TO DO =>
The lines needed are those below that contain the word "href"; copy each one.

SOURCE INFORMATION =>
++++++++

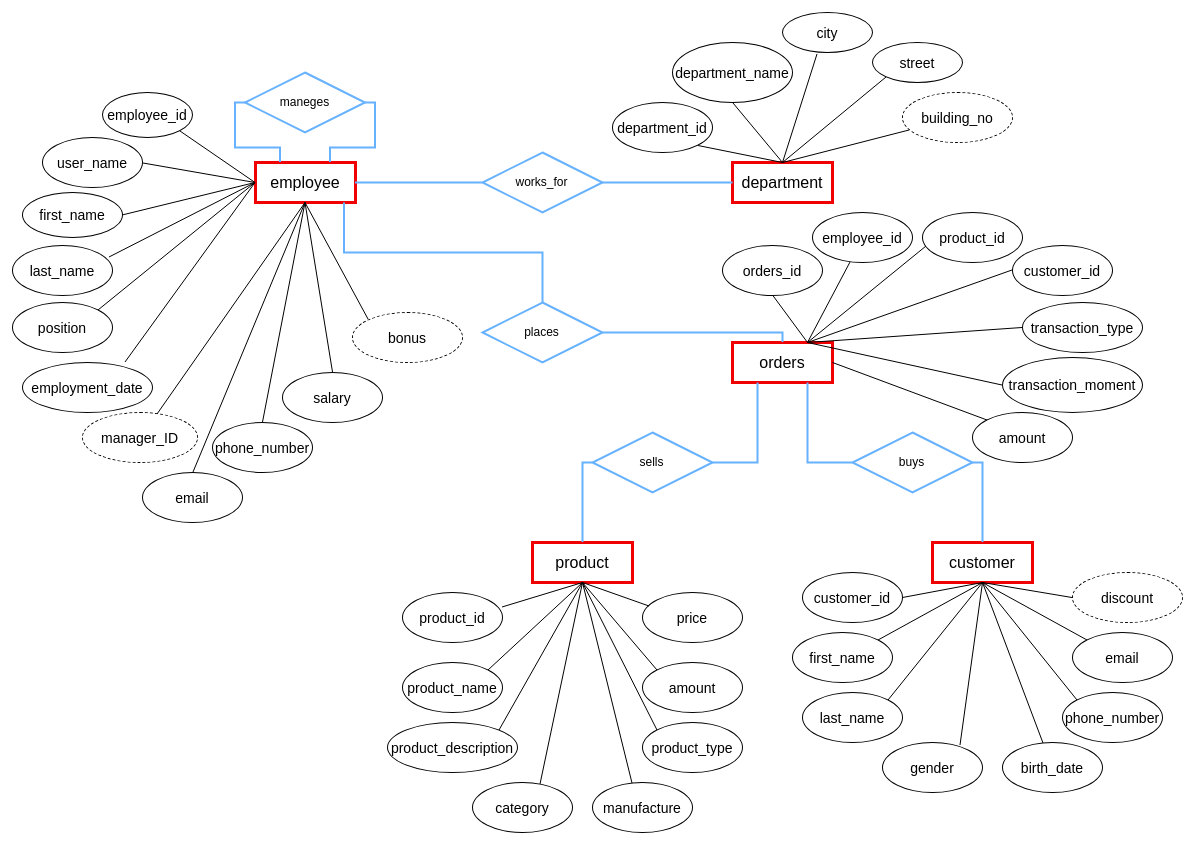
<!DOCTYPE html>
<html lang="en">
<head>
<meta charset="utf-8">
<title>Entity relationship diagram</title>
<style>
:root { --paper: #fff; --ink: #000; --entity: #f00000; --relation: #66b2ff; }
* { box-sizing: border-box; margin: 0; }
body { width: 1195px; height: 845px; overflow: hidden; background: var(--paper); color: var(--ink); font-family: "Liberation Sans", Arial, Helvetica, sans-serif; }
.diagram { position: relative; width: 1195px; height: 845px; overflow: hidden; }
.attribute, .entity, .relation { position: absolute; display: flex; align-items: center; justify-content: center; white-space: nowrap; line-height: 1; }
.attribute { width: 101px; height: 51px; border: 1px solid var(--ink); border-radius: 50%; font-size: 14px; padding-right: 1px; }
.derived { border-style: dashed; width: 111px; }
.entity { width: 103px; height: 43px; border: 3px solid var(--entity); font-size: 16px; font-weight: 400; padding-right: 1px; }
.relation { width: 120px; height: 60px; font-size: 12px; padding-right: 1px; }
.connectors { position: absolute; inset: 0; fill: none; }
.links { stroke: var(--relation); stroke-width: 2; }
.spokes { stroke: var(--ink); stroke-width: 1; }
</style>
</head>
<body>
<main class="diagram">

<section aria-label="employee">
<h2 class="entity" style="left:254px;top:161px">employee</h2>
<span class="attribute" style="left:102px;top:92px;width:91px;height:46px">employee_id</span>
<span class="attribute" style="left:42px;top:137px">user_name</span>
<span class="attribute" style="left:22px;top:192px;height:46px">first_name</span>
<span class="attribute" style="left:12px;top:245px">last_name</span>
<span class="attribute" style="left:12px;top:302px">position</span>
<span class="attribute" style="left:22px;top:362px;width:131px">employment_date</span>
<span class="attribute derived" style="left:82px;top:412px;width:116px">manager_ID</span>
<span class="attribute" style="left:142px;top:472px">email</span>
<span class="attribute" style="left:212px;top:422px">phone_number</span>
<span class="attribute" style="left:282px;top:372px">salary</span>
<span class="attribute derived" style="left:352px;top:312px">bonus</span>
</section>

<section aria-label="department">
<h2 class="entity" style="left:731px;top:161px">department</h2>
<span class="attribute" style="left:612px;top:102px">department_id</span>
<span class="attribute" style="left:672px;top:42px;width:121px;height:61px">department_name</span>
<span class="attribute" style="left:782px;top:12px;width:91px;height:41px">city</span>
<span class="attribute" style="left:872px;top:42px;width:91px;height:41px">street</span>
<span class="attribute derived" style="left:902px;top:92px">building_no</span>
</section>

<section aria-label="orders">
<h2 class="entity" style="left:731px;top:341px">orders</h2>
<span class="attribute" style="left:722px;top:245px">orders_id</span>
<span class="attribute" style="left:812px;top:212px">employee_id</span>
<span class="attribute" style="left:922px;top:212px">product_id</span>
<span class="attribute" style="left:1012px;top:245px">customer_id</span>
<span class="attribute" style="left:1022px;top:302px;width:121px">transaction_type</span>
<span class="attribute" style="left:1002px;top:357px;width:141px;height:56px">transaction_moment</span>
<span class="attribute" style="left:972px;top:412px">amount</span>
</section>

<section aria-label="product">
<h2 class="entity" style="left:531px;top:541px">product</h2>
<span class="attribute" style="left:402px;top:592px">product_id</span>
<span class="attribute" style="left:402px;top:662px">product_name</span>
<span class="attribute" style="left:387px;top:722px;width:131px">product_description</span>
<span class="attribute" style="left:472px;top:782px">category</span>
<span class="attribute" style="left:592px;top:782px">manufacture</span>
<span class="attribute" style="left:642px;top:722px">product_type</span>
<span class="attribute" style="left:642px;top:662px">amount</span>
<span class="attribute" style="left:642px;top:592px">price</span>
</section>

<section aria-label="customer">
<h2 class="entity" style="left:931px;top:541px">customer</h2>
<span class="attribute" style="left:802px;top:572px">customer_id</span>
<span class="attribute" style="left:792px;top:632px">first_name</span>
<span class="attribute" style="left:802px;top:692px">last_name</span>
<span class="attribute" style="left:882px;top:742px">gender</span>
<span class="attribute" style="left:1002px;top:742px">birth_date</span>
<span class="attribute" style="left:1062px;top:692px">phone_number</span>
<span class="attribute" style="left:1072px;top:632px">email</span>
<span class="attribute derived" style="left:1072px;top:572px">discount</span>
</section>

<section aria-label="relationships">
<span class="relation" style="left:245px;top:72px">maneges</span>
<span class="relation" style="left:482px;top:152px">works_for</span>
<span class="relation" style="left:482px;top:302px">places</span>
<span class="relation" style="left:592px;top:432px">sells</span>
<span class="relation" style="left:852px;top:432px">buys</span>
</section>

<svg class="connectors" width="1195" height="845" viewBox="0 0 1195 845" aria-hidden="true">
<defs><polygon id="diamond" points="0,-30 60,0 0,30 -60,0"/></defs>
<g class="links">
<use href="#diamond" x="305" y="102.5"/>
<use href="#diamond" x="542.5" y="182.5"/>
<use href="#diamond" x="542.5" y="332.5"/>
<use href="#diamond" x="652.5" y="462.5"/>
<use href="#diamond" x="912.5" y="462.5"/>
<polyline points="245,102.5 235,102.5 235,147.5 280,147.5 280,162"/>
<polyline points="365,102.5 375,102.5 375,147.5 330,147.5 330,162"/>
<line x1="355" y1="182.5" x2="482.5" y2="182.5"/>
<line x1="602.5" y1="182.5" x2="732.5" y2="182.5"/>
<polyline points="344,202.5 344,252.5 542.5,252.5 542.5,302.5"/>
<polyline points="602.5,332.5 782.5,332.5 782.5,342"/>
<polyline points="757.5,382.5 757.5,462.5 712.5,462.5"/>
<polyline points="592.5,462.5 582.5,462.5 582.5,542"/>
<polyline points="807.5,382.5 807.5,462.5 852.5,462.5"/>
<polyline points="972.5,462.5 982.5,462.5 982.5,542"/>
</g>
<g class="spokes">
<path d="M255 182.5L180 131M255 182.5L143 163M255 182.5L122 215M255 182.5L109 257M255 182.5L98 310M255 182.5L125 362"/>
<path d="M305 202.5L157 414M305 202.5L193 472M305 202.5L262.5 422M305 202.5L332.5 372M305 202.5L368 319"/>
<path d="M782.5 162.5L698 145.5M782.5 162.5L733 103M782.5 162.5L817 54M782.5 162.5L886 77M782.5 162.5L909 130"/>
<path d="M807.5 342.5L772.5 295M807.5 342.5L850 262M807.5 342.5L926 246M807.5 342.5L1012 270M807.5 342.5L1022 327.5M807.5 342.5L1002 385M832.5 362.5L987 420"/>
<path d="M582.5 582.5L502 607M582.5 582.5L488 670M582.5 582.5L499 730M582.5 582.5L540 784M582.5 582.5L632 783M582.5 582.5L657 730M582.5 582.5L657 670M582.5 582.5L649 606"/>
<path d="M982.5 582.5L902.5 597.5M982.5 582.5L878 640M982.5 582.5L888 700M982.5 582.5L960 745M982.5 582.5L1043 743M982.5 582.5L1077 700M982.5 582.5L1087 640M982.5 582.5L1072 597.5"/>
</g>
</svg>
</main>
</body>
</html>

++++++++

EXPECTED ANSWER =>
<use href="#diamond" x="305" y="102.5"/>
<use href="#diamond" x="542.5" y="182.5"/>
<use href="#diamond" x="542.5" y="332.5"/>
<use href="#diamond" x="652.5" y="462.5"/>
<use href="#diamond" x="912.5" y="462.5"/>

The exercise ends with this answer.